Given information -

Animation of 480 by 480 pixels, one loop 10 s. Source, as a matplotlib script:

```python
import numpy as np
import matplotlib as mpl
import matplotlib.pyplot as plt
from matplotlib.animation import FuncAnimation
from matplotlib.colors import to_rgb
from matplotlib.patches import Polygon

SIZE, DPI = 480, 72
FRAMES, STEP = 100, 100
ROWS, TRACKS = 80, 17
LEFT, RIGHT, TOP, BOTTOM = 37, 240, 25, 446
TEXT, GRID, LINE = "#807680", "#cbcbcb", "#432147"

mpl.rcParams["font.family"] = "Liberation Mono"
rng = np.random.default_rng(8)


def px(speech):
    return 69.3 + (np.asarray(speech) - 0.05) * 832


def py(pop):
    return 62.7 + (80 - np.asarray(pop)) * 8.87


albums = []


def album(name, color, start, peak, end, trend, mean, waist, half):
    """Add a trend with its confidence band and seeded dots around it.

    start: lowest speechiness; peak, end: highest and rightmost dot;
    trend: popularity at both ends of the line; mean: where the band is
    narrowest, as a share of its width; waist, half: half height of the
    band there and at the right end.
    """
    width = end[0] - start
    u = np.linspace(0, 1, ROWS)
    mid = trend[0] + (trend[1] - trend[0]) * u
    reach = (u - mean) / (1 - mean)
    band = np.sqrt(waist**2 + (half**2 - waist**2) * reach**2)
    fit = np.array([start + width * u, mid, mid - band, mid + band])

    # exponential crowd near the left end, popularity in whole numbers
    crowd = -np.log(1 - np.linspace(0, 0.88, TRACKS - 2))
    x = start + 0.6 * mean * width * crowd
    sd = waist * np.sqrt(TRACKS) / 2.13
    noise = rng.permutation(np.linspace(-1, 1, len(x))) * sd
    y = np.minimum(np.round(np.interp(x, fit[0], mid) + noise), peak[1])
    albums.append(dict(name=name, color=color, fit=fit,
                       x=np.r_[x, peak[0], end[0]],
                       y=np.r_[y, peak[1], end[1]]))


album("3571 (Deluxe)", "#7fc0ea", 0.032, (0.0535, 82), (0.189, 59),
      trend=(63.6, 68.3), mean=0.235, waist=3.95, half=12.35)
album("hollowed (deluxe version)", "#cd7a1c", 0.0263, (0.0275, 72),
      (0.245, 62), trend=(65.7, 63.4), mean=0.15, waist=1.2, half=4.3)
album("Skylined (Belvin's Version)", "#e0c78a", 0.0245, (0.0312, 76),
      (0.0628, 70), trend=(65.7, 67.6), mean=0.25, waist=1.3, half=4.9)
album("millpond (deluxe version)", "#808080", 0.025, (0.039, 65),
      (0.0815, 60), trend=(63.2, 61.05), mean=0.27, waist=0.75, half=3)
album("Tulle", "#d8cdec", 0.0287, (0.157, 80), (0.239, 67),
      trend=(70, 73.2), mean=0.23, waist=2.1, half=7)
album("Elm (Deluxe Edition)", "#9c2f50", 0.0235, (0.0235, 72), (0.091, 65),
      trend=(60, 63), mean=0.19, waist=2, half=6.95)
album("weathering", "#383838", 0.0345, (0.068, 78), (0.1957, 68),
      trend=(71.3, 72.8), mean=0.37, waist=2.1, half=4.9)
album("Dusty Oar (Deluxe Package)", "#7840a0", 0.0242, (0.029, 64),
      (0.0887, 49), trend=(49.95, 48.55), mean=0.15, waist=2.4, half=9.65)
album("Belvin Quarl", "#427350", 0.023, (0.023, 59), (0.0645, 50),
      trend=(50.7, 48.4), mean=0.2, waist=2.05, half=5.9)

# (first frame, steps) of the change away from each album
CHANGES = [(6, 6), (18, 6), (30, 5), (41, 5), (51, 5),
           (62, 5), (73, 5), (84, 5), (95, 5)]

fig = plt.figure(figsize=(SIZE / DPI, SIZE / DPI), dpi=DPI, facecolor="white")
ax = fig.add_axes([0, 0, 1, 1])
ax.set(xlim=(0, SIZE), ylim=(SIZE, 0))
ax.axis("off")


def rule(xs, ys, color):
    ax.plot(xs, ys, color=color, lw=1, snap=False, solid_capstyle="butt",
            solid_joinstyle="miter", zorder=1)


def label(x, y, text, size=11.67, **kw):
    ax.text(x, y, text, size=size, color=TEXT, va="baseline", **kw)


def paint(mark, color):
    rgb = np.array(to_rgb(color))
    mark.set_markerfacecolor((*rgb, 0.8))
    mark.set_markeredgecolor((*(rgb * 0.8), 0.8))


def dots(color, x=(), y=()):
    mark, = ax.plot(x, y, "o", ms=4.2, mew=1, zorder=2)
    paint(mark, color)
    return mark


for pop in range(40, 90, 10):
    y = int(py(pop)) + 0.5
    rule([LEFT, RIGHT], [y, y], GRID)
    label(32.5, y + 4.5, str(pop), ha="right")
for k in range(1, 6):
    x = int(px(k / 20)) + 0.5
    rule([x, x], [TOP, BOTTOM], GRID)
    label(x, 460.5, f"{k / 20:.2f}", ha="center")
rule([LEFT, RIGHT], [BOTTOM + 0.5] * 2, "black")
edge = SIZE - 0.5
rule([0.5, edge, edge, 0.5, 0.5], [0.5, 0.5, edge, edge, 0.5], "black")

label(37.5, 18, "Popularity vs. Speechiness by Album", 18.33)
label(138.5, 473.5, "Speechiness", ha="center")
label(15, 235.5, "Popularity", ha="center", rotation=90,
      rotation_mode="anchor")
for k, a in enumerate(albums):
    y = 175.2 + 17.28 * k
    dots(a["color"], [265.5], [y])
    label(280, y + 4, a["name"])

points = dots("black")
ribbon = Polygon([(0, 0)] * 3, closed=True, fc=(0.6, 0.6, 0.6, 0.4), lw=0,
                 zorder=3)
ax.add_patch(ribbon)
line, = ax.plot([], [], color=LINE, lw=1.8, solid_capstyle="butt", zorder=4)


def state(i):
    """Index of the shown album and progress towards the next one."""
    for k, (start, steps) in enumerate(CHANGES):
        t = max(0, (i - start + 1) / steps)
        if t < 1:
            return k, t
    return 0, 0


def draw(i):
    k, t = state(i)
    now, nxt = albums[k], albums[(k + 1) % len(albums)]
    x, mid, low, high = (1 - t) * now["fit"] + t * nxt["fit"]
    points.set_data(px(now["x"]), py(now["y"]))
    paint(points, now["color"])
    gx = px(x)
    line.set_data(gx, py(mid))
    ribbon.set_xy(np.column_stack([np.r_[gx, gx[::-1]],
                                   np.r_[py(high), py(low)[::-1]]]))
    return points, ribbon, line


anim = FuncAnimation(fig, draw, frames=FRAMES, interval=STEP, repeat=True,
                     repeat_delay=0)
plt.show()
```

Task -
The data above, all of it, needs to be output exactly as written.

Answer for the task -
Animation of 480 by 480 pixels, one loop 10 s. Source, as a matplotlib script:

```python
import numpy as np
import matplotlib as mpl
import matplotlib.pyplot as plt
from matplotlib.animation import FuncAnimation
from matplotlib.colors import to_rgb
from matplotlib.patches import Polygon

SIZE, DPI = 480, 72
FRAMES, STEP = 100, 100
ROWS, TRACKS = 80, 17
LEFT, RIGHT, TOP, BOTTOM = 37, 240, 25, 446
TEXT, GRID, LINE = "#807680", "#cbcbcb", "#432147"

mpl.rcParams["font.family"] = "Liberation Mono"
rng = np.random.default_rng(8)


def px(speech):
    return 69.3 + (np.asarray(speech) - 0.05) * 832


def py(pop):
    return 62.7 + (80 - np.asarray(pop)) * 8.87


albums = []


def album(name, color, start, peak, end, trend, mean, waist, half):
    """Add a trend with its confidence band and seeded dots around it.

    start: lowest speechiness; peak, end: highest and rightmost dot;
    trend: popularity at both ends of the line; mean: where the band is
    narrowest, as a share of its width; waist, half: half height of the
    band there and at the right end.
    """
    width = end[0] - start
    u = np.linspace(0, 1, ROWS)
    mid = trend[0] + (trend[1] - trend[0]) * u
    reach = (u - mean) / (1 - mean)
    band = np.sqrt(waist**2 + (half**2 - waist**2) * reach**2)
    fit = np.array([start + width * u, mid, mid - band, mid + band])

    # exponential crowd near the left end, popularity in whole numbers
    crowd = -np.log(1 - np.linspace(0, 0.88, TRACKS - 2))
    x = start + 0.6 * mean * width * crowd
    sd = waist * np.sqrt(TRACKS) / 2.13
    noise = rng.permutation(np.linspace(-1, 1, len(x))) * sd
    y = np.minimum(np.round(np.interp(x, fit[0], mid) + noise), peak[1])
    albums.append(dict(name=name, color=color, fit=fit,
                       x=np.r_[x, peak[0], end[0]],
                       y=np.r_[y, peak[1], end[1]]))


album("3571 (Deluxe)", "#7fc0ea", 0.032, (0.0535, 82), (0.189, 59),
      trend=(63.6, 68.3), mean=0.235, waist=3.95, half=12.35)
album("hollowed (deluxe version)", "#cd7a1c", 0.0263, (0.0275, 72),
      (0.245, 62), trend=(65.7, 63.4), mean=0.15, waist=1.2, half=4.3)
album("Skylined (Belvin's Version)", "#e0c78a", 0.0245, (0.0312, 76),
      (0.0628, 70), trend=(65.7, 67.6), mean=0.25, waist=1.3, half=4.9)
album("millpond (deluxe version)", "#808080", 0.025, (0.039, 65),
      (0.0815, 60), trend=(63.2, 61.05), mean=0.27, waist=0.75, half=3)
album("Tulle", "#d8cdec", 0.0287, (0.157, 80), (0.239, 67),
      trend=(70, 73.2), mean=0.23, waist=2.1, half=7)
album("Elm (Deluxe Edition)", "#9c2f50", 0.0235, (0.0235, 72), (0.091, 65),
      trend=(60, 63), mean=0.19, waist=2, half=6.95)
album("weathering", "#383838", 0.0345, (0.068, 78), (0.1957, 68),
      trend=(71.3, 72.8), mean=0.37, waist=2.1, half=4.9)
album("Dusty Oar (Deluxe Package)", "#7840a0", 0.0242, (0.029, 64),
      (0.0887, 49), trend=(49.95, 48.55), mean=0.15, waist=2.4, half=9.65)
album("Belvin Quarl", "#427350", 0.023, (0.023, 59), (0.0645, 50),
      trend=(50.7, 48.4), mean=0.2, waist=2.05, half=5.9)

# (first frame, steps) of the change away from each album
CHANGES = [(6, 6), (18, 6), (30, 5), (41, 5), (51, 5),
           (62, 5), (73, 5), (84, 5), (95, 5)]

fig = plt.figure(figsize=(SIZE / DPI, SIZE / DPI), dpi=DPI, facecolor="white")
ax = fig.add_axes([0, 0, 1, 1])
ax.set(xlim=(0, SIZE), ylim=(SIZE, 0))
ax.axis("off")


def rule(xs, ys, color):
    ax.plot(xs, ys, color=color, lw=1, snap=False, solid_capstyle="butt",
            solid_joinstyle="miter", zorder=1)


def label(x, y, text, size=11.67, **kw):
    ax.text(x, y, text, size=size, color=TEXT, va="baseline", **kw)


def paint(mark, color):
    rgb = np.array(to_rgb(color))
    mark.set_markerfacecolor((*rgb, 0.8))
    mark.set_markeredgecolor((*(rgb * 0.8), 0.8))


def dots(color, x=(), y=()):
    mark, = ax.plot(x, y, "o", ms=4.2, mew=1, zorder=2)
    paint(mark, color)
    return mark


for pop in range(40, 90, 10):
    y = int(py(pop)) + 0.5
    rule([LEFT, RIGHT], [y, y], GRID)
    label(32.5, y + 4.5, str(pop), ha="right")
for k in range(1, 6):
    x = int(px(k / 20)) + 0.5
    rule([x, x], [TOP, BOTTOM], GRID)
    label(x, 460.5, f"{k / 20:.2f}", ha="center")
rule([LEFT, RIGHT], [BOTTOM + 0.5] * 2, "black")
edge = SIZE - 0.5
rule([0.5, edge, edge, 0.5, 0.5], [0.5, 0.5, edge, edge, 0.5], "black")

label(37.5, 18, "Popularity vs. Speechiness by Album", 18.33)
label(138.5, 473.5, "Speechiness", ha="center")
label(15, 235.5, "Popularity", ha="center", rotation=90,
      rotation_mode="anchor")
for k, a in enumerate(albums):
    y = 175.2 + 17.28 * k
    dots(a["color"], [265.5], [y])
    label(280, y + 4, a["name"])

points = dots("black")
ribbon = Polygon([(0, 0)] * 3, closed=True, fc=(0.6, 0.6, 0.6, 0.4), lw=0,
                 zorder=3)
ax.add_patch(ribbon)
line, = ax.plot([], [], color=LINE, lw=1.8, solid_capstyle="butt", zorder=4)


def state(i):
    """Index of the shown album and progress towards the next one."""
    for k, (start, steps) in enumerate(CHANGES):
        t = max(0, (i - start + 1) / steps)
        if t < 1:
            return k, t
    return 0, 0


def draw(i):
    k, t = state(i)
    now, nxt = albums[k], albums[(k + 1) % len(albums)]
    x, mid, low, high = (1 - t) * now["fit"] + t * nxt["fit"]
    points.set_data(px(now["x"]), py(now["y"]))
    paint(points, now["color"])
    gx = px(x)
    line.set_data(gx, py(mid))
    ribbon.set_xy(np.column_stack([np.r_[gx, gx[::-1]],
                                   np.r_[py(high), py(low)[::-1]]]))
    return points, ribbon, line


anim = FuncAnimation(fig, draw, frames=FRAMES, interval=STEP, repeat=True,
                     repeat_delay=0)
plt.show()
```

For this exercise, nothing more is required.